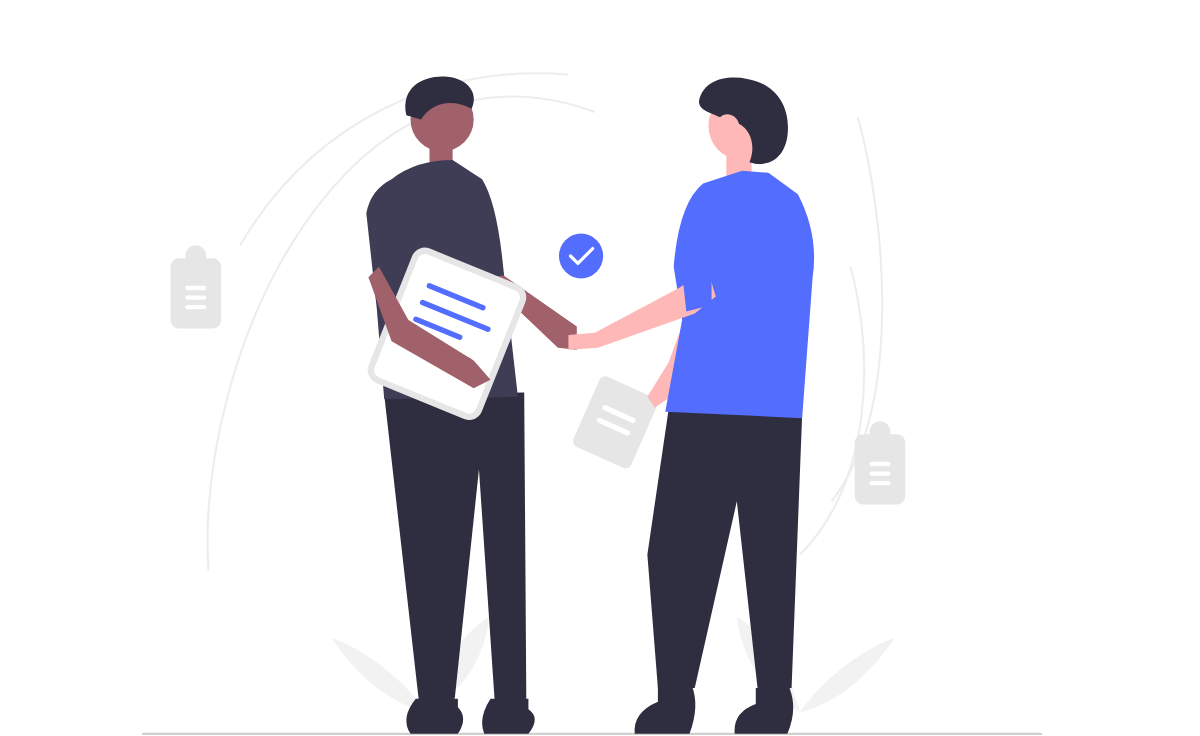
<!DOCTYPE html>
<html lang="en">
<head>
<meta charset="utf-8">
<title>Agreement Handshake</title>
<link rel="stylesheet" href="https://fonts.googleapis.com/css2?family=Inter:wght@400&display=swap">
<style>
  :root {
    --bg: #ffffff;
    --line-soft: #ededed;
    --ground: #cfcfcf;
    --grey-item: #e6e6e6;
    --leaf: #f2f2f2;
    --accent: #536dfe;
    --dark: #2f2e41;
    --shirt-dark: #3f3d56;
    --skin-deep: #a0616a;
    --skin-light: #ffb8b8;
    --paper: #ffffff;
  }
  html, body {
    margin: 0;
    width: 1200px;
    height: 736px;
    overflow: hidden;
    background: var(--bg);
    font-family: "Inter", sans-serif;
  }
  .scene { display: block; width: 1200px; height: 736px; }
</style>
</head>
<body>
<svg class="scene" viewBox="0 0 1140 690" preserveAspectRatio="none" role="img" aria-label="Two people shaking hands over a signed agreement">
  <defs>
    <g id="clipboard">
      <rect x="0" y="12" width="48" height="66" rx="8" fill="var(--grey-item)"/>
      <circle cx="24" cy="10" r="10" fill="var(--grey-item)"/>
      <rect x="14" y="38" width="20" height="4" rx="2" fill="var(--bg)"/>
      <rect x="14" y="47" width="20" height="4" rx="2" fill="var(--bg)"/>
      <rect x="14" y="56" width="20" height="4" rx="2" fill="var(--bg)"/>
    </g>
    <path id="leaf-pair" d="M0 0 C-20 -30 -60 -60 -90 -70 C-70 -40 -40 -10 0 0 Z M0 0 C10 -40 30 -70 60 -90 C55 -50 35 -20 0 0 Z"/>
  </defs>

  <g class="backdrop" fill="none" stroke="var(--line-soft)" stroke-width="2">
    <path d="M198 535 C185 330 330 20 565 105"/>
    <path d="M228 230 C300 110 420 60 540 70"/>
    <path d="M790 470 C860 380 840 200 815 110"/>
    <path d="M760 520 C830 450 830 330 808 250"/>
  </g>

  <use href="#clipboard" x="162" y="230"/>
  <use href="#clipboard" x="812" y="395"/>

  <g class="plants" fill="var(--leaf)">
    <use href="#leaf-pair" transform="translate(405 668)"/>
    <use href="#leaf-pair" transform="translate(760 668) scale(-1 1)"/>
  </g>

  <line class="ground" x1="135" y1="688" x2="990" y2="688" stroke="var(--ground)" stroke-width="2"/>

  <g class="person-left">
    <path d="M365 370 L498 368 L500 655 L470 658 L455 440 L432 655 L398 658 Z" fill="var(--dark)"/>
    <path d="M395 655 h40 v8 q10 10 0 25 h-45 q-10 -15 5 -33 Z" fill="var(--dark)"/>
    <path d="M466 655 h36 v10 q12 8 0 23 h-42 q-6 -15 6 -33 Z" fill="var(--dark)"/>
    <rect x="408" y="130" width="22" height="30" fill="var(--skin-deep)"/>
    <path d="M372 168 Q395 150 430 150 L458 168 Q472 190 478 250 L492 372 L365 374 L358 290 L348 200 Q352 178 372 168 Z" fill="var(--shirt-dark)"/>
    <path d="M462 262 L478 258 L548 306 L548 328 L530 326 Z" fill="var(--skin-deep)"/>
    <circle cx="420" cy="112" r="30" fill="var(--skin-deep)"/>
    <path d="M386 108 C380 80 405 70 425 72 C445 74 455 88 448 102 C430 92 410 96 400 112 Z" fill="var(--dark)"/>
    <g transform="rotate(22 425 312)">
      <rect x="370" y="248" width="110" height="130" rx="10" fill="var(--paper)" stroke="var(--grey-item)" stroke-width="6"/>
      <rect x="390" y="275" width="60" height="5" rx="2.5" fill="var(--accent)"/>
      <rect x="390" y="292" width="72" height="5" rx="2.5" fill="var(--accent)"/>
      <rect x="390" y="309" width="50" height="5" rx="2.5" fill="var(--accent)"/>
      <rect x="390" y="326" width="66" height="5" rx="2.5" fill="var(--accent)"/>
    </g>
    <path d="M360 250 L388 300 L450 338 L466 356 L450 364 L372 320 L350 260 Z" fill="var(--skin-deep)"/>
  </g>

  <g class="person-right">
    <path d="M635 385 L762 390 L752 645 L720 648 L700 470 L660 645 L625 645 L615 520 Z" fill="var(--dark)"/>
    <path d="M625 642 h32 q8 20 -2 46 h-52 q-2 -20 22 -30 Z" fill="var(--dark)"/>
    <path d="M718 645 h32 q8 20 -2 43 h-50 q-2 -20 20 -28 Z" fill="var(--dark)"/>
    <g transform="rotate(24 585 395)">
      <rect x="555" y="360" width="60" height="72" rx="6" fill="var(--grey-item)"/>
      <rect x="568" y="385" width="34" height="5" rx="2.5" fill="var(--bg)"/>
      <rect x="568" y="398" width="34" height="5" rx="2.5" fill="var(--bg)"/>
    </g>
    <path d="M650 300 L660 340 L640 370 L622 382 L615 372 L635 340 Z" fill="var(--skin-light)"/>
    <rect x="690" y="132" width="24" height="34" fill="var(--skin-light)"/>
    <path d="M668 172 L705 160 L730 162 L758 182 Q778 220 772 260 L762 392 L632 386 L648 300 L640 250 Q645 190 668 172 Z" fill="var(--accent)"/>
    <path d="M672 252 L645 270 L565 312 L540 314 L540 328 L568 326 L660 294 L680 278 Z" fill="var(--skin-light)"/>
    <path d="M646 238 L676 246 L676 286 L652 292 Z" fill="var(--accent)"/>
    <circle cx="705" cy="118" r="32" fill="var(--skin-light)"/>
    <path d="M664 95 C668 75 690 70 710 74 C735 78 752 98 748 128 C745 148 730 158 712 152 C718 138 714 122 702 116 C700 108 690 104 684 110 C676 106 664 104 664 95 Z" fill="var(--dark)"/>
  </g>

  <g class="approval-badge">
    <circle cx="552" cy="240" r="21" fill="var(--accent)"/>
    <path d="M542 240 L549 247 L563 233" fill="none" stroke="var(--bg)" stroke-width="3" stroke-linecap="round" stroke-linejoin="round"/>
  </g>
</svg>
</body>
</html>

============

AIM OF THE EXERCISE —
Your answer should be the lines of the records that include the word "accent".

RESULT —
    --accent: #536dfe;
      <rect x="390" y="275" width="60" height="5" rx="2.5" fill="var(--accent)"/>
      <rect x="390" y="292" width="72" height="5" rx="2.5" fill="var(--accent)"/>
      <rect x="390" y="309" width="50" height="5" rx="2.5" fill="var(--accent)"/>
      <rect x="390" y="326" width="66" height="5" rx="2.5" fill="var(--accent)"/>
    <path d="M668 172 L705 160 L730 162 L758 182 Q778 220 772 260 L762 392 L632 386 L648 300 L640 250 Q645 190 668 172 Z" fill="var(--accent)"/>
    <path d="M646 238 L676 246 L676 286 L652 292 Z" fill="var(--accent)"/>
    <circle cx="552" cy="240" r="21" fill="var(--accent)"/>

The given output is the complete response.